  • Africa

    Value of tribal masks from high to low

    Q: My opinion is that the masks field can be subdivided in 4 parts, considering two criteria “use” and “age”: As far as the ethnographic interest is concerned, the criterion “use” seems the most important to me, whatever old or recent. The criterion “age” intervenes mainly in the determination of the commercial value of the mask. – Old and used : the best, but certainly the most difficult to find today, and the most expensive – Old and not (or scarcely) used: unfrequented situation (the mask that has spent years in collections) – Recent and used : those used today in dances or dramas – Recent and not used :…

  • Africa

    African mask that change the art world

    You are looking at the famous Fang Nigil mask. Typically they are large, elongated masks covered with kaolin and featuring a face that was usually heart-shaped with a long, fine nose. This is one of the many African masks collected by European explorers in the 19th century. When the great modern artist of France first saw these amazing wood sculptures their concepts changed dramatically. Many contemporary artist, especially in the West, art still big admirers of African traditional art. The Ngil is my favorite! The Fang people used masks in their secret societies. Members of this male society wore the Ngil masks during the initiation of new members and the…

  • Africa

    Tourist mask… from Africa or Asia?

    Q:  I am sincerely hoping you can help solve a 25 year mystery. When I picked up this mask in a junk shop in Yorkshire for £5 the shop owner ‘wanted it out’. In all those years I have searched until I have gone mask blind and never found anything similar. Could you please shed some light on it’s origins, is it ritualistic? It is finely carved, yet the pentagram on the forehead looks crude and possibly added later. Could it have had a stick at the bottom to hold over the face? The only fastening marks are where I removed vintage electrical wire used for hanging. I love it…

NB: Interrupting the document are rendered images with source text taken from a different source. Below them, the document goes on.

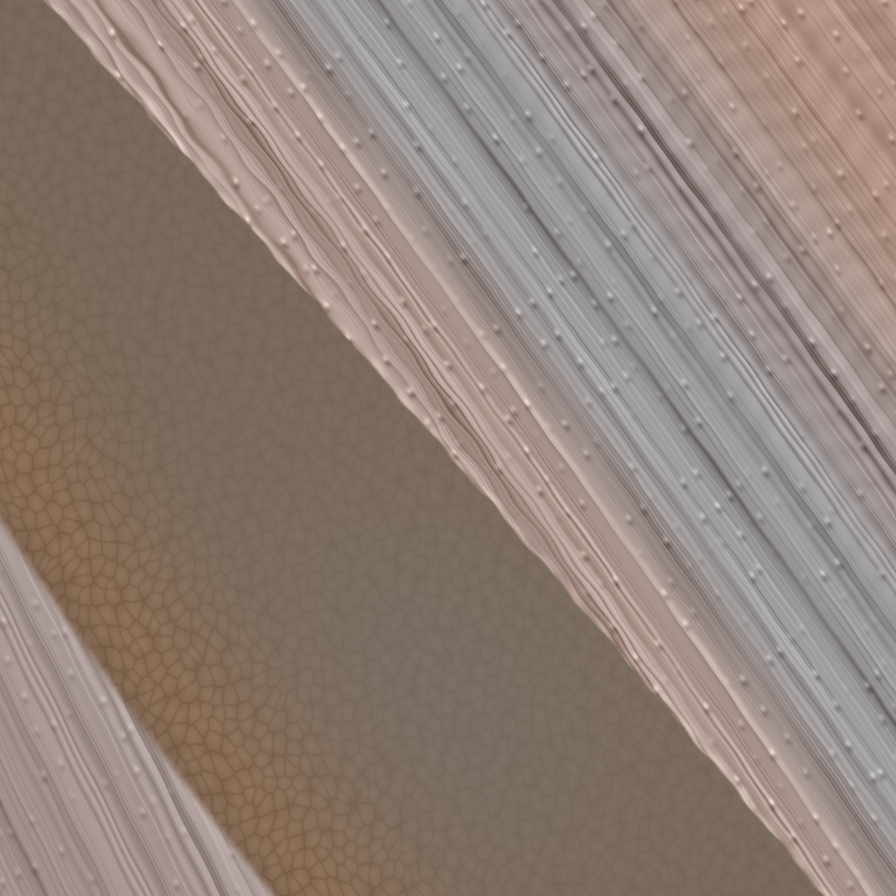
Reproduce this texture procedurally as a three.js fragment shader.

```glsl
varying vec2 vUv;

const vec3 HIDE_BASE = vec3(0.468, 0.408, 0.348);
const vec3 HIDE_COOL = vec3(0.480, 0.425, 0.380);
const vec3 HIDE_WARM = vec3(0.540, 0.420, 0.325);
const vec3 CLOTH_PINK = vec3(0.685, 0.600, 0.565);
const vec3 CLOTH_GREY = vec3(0.615, 0.608, 0.618);
const vec3 CLOTH_MAUVE = vec3(0.605, 0.555, 0.550);
const vec3 CLOTH_TAN = vec3(0.690, 0.575, 0.515);
const vec3 CLOTH_LOWER = vec3(0.640, 0.575, 0.565);
const vec3 THREAD_TINT = vec3(0.94, 1.0, 1.03);
const float EDGE_SOFT = 0.002;
const float LOWER_SOFT = 0.007;
const float COARSE = 43.0;
const float MEDIUM = 83.0;
const float FINE = 171.0;
const vec2 KNOT_GRID = vec2(47.0, 23.0);
const float GRAIN_SCALE = 62.0;

float hash(float n) {
  return fract(sin(n * 12.99 + 4.1) * 4375.85);
}

vec2 hash2(vec2 p) {
  return fract(sin(vec2(dot(p, vec2(27.1, 61.7)), dot(p, vec2(69.5, 18.3)))) * 4375.85);
}

// Rounded strands of random shade with dark gaps of random depth
float strands(float u, float freq) {
  float s = u * freq + 0.3 * sin(u * freq * 1.7);
  float gap = smoothstep(0.18, 0.5, abs(fract(s) - 0.5));
  float shade = hash(floor(s) + freq) - 0.4;
  float depth = hash(floor(s + 0.5) + freq * 2.0);
  return mix(shade, -depth * depth * 1.3, gap);
}

float weave(float u) {
  return 0.085 * strands(u, COARSE) + 0.105 * strands(u, MEDIUM) + 0.060 * strands(u, FINE);
}

// Small raised knots, lit on one side and shaded on the other
float knots(vec2 p) {
  vec2 q = p * KNOT_GRID;
  vec2 cell = floor(q);
  float sum = 0.0;
  for (int j = -1; j <= 1; j++) {
    for (int i = -1; i <= 1; i++) {
      vec2 id = cell + vec2(float(i), float(j));
      vec2 r = hash2(id);
      vec2 d = (q - id - 0.25 - 0.5 * r.yx) / KNOT_GRID;
      float power = smoothstep(0.3, 1.0, r.x);
      float lit = exp(-dot(d * d, vec2(90000.0, 60000.0)));
      d -= vec2(-0.002, 0.006);
      float shade = exp(-dot(d * d, vec2(50000.0, 50000.0)));
      sum += power * (0.20 * lit - 0.15 * shade);
    }
  }
  return sum;
}

// Cellular grain: x is the distance to a crease, y the pebble height
vec2 pebbles(vec2 p) {
  vec2 cell = floor(p);
  float near = 8.0;
  float next = 8.0;
  for (int j = -1; j <= 1; j++) {
    for (int i = -1; i <= 1; i++) {
      vec2 id = cell + vec2(float(i), float(j));
      float d = length(id + 0.1 + 0.8 * hash2(id) - p);
      next = min(next, max(near, d));
      near = min(near, d);
    }
  }
  return vec2(next - near, 1.0 - near);
}

vec3 upperCloth(vec2 p, float rim) {
  float t = 1.0 - p.y;
  float u = p.x - 0.74 * t + 0.03 * t * t;
  float along = dot(p, vec2(0.59, -0.81));
  float crinkle = 1.0 - smoothstep(0.12, 0.24, u);
  float wave = sin(along * 47.0 + u * 90.0) + 0.6 * sin(along * 101.0 - u * 170.0);
  float strand = u + wave * mix(0.0006, 0.0024, crinkle);

  vec3 color = mix(CLOTH_PINK, CLOTH_GREY, smoothstep(0.22, 0.38, u));
  color = mix(color, CLOTH_MAUVE, smoothstep(0.50, 0.60, u));
  color = mix(color, CLOTH_TAN, smoothstep(0.60, 0.84, u));
  color += 0.025 * sin(u * 71.0 + 1.2 * sin(u * 29.0));
  float contrast = mix(1.15, 0.65, smoothstep(0.55, 0.85, u));
  contrast *= 0.85 + 0.25 * sin(along * 17.0 + u * 60.0);
  color += weave(strand) * contrast * THREAD_TINT;
  float weft = sin(along * 145.0 + 2.0 * sin(u * 37.0));
  color += 0.014 * weft * smoothstep(0.40, 0.60, u);
  color += knots(vec2(strand, along)) * mix(0.85, 1.1, crinkle);
  float beads = 0.6 + 0.4 * sin(along * 130.0);
  return color + 0.10 * beads * exp(-pow((rim - 0.004) / 0.004, 2.0));
}

vec3 lowerCloth(vec2 p, float rim) {
  float u = p.x + 0.50 * p.y;
  float along = dot(p, vec2(0.45, -0.89));
  float strand = u + 0.0008 * sin(along * 53.0 + u * 80.0);
  vec3 color = CLOTH_LOWER + 0.75 * weave(strand + 0.37);
  color += 0.5 * knots(vec2(strand, along));
  return color + vec3(0.055, 0.060, 0.062) * exp(-rim / 0.025);
}

vec3 hide(vec2 p, float lowerGap) {
  float warm = exp(-pow((lowerGap - 0.045) / 0.10, 2.0));
  float cool = exp(-dot((p - vec2(0.45, 0.20)) * 3.0, (p - vec2(0.45, 0.20)) * 3.0));
  vec3 color = mix(HIDE_BASE, HIDE_COOL, cool);
  color = mix(color, HIDE_WARM, 0.85 * warm * smoothstep(0.95, 0.50, p.y));
  vec2 bend = 0.006 * vec2(sin(p.y * 43.0), sin(p.x * 51.0));
  vec2 grain = pebbles((p + bend) * mat2(1.0, 0.25, -0.25, 0.8) * GRAIN_SCALE);
  float relief = 0.055 * (grain.y - 0.58) - 0.035 * (1.0 - smoothstep(0.0, 0.25, grain.x));
  color += relief * mix(0.32, 1.05, warm) + 0.004;
  color += 0.006 * sin(p.x * 190.0 + p.y * 65.0) * sin(p.y * 130.0 - p.x * 40.0);
  return color - 0.045 * exp(-max(lowerGap, 0.0) / 0.012);
}

void main() {
  vec2 p = vUv;
  // Signed distances to the two slightly bowed borders
  float t = 1.0 - p.y;
  float s = 0.42 - p.y;
  float upper = (p.x - 0.050 - 0.91 * t + 0.04 * t * t) * 0.74;
  upper += 0.0012 * sin(p.y * 83.0) + 0.0006 * sin(p.y * 197.0);
  float lower = (0.64 * s + 0.21 * s * s - p.x) * 0.80;

  vec3 color = hide(p, -lower);
  color = mix(color, lowerCloth(p, max(lower, 0.0)), smoothstep(-LOWER_SOFT, LOWER_SOFT, lower));
  color = mix(color, upperCloth(p, upper), smoothstep(-EDGE_SOFT, EDGE_SOFT, upper));
  gl_FragColor = vec4(clamp(color, 0.0, 1.0), 1.0);
}
```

  • Africa

    Contemporary African masks are rejected.

    Mende Ode-Lay mask from Sierra Leone, Bobo butterfly mask from Burkina Faso, and the Dogon traditional mask from Mali were all used in the 21st century. They are truly authentic, and well made. I believe all three should be in collections, or famous museum with displays of African art. African traditional art has always evolved. Today masks are made with steel tools, painted with bright enamel, and often decorated with store-bought materials. Right now you can buy them for a very reasonable price. Almost all of the masks, as well as other carvings, put on the market today are supposed to look old and used. They are neither. What you…

  • Africa

    Is masquerade still alive in Africa?

    Yes. Though painted with store-bought colors, some of the masks used today do not look much different than those from a 100 years ago. Others, like the five I’m showing today, are different. African folk art is changing just like so many other things. After all, the continent has experienced colonization, Christianity, Islam and urbanization. These are being used now in there respective cultures. They are not meant to be sold as collectibles for white people. We call them modern traditional art and they are hard to find on the internet or anywhere else. Most of what we see for sale today are poorly carved masks that try to look…

  • Africa

    Water spirit mask from Niger delta

    Yoruba-Ijebu mask (24 inches long) for the Ekine cult, depicting the water spirit Igodo from the Wests African country of Nigeria was sold at  Sotheby’s. I believe these people are also referred to as Ijaw.  The Niger river dominates their region. The mask is often worn on the top of the head of a man walking in deep water. Then all you can see is this strange creature gliding across the river. I’ll bet you would like one of these on your wall. Don’t worry– you can sometimes find affordable reproductions on the internet. A Nigerian water spirit is a must for any African mask collection. This mask is a…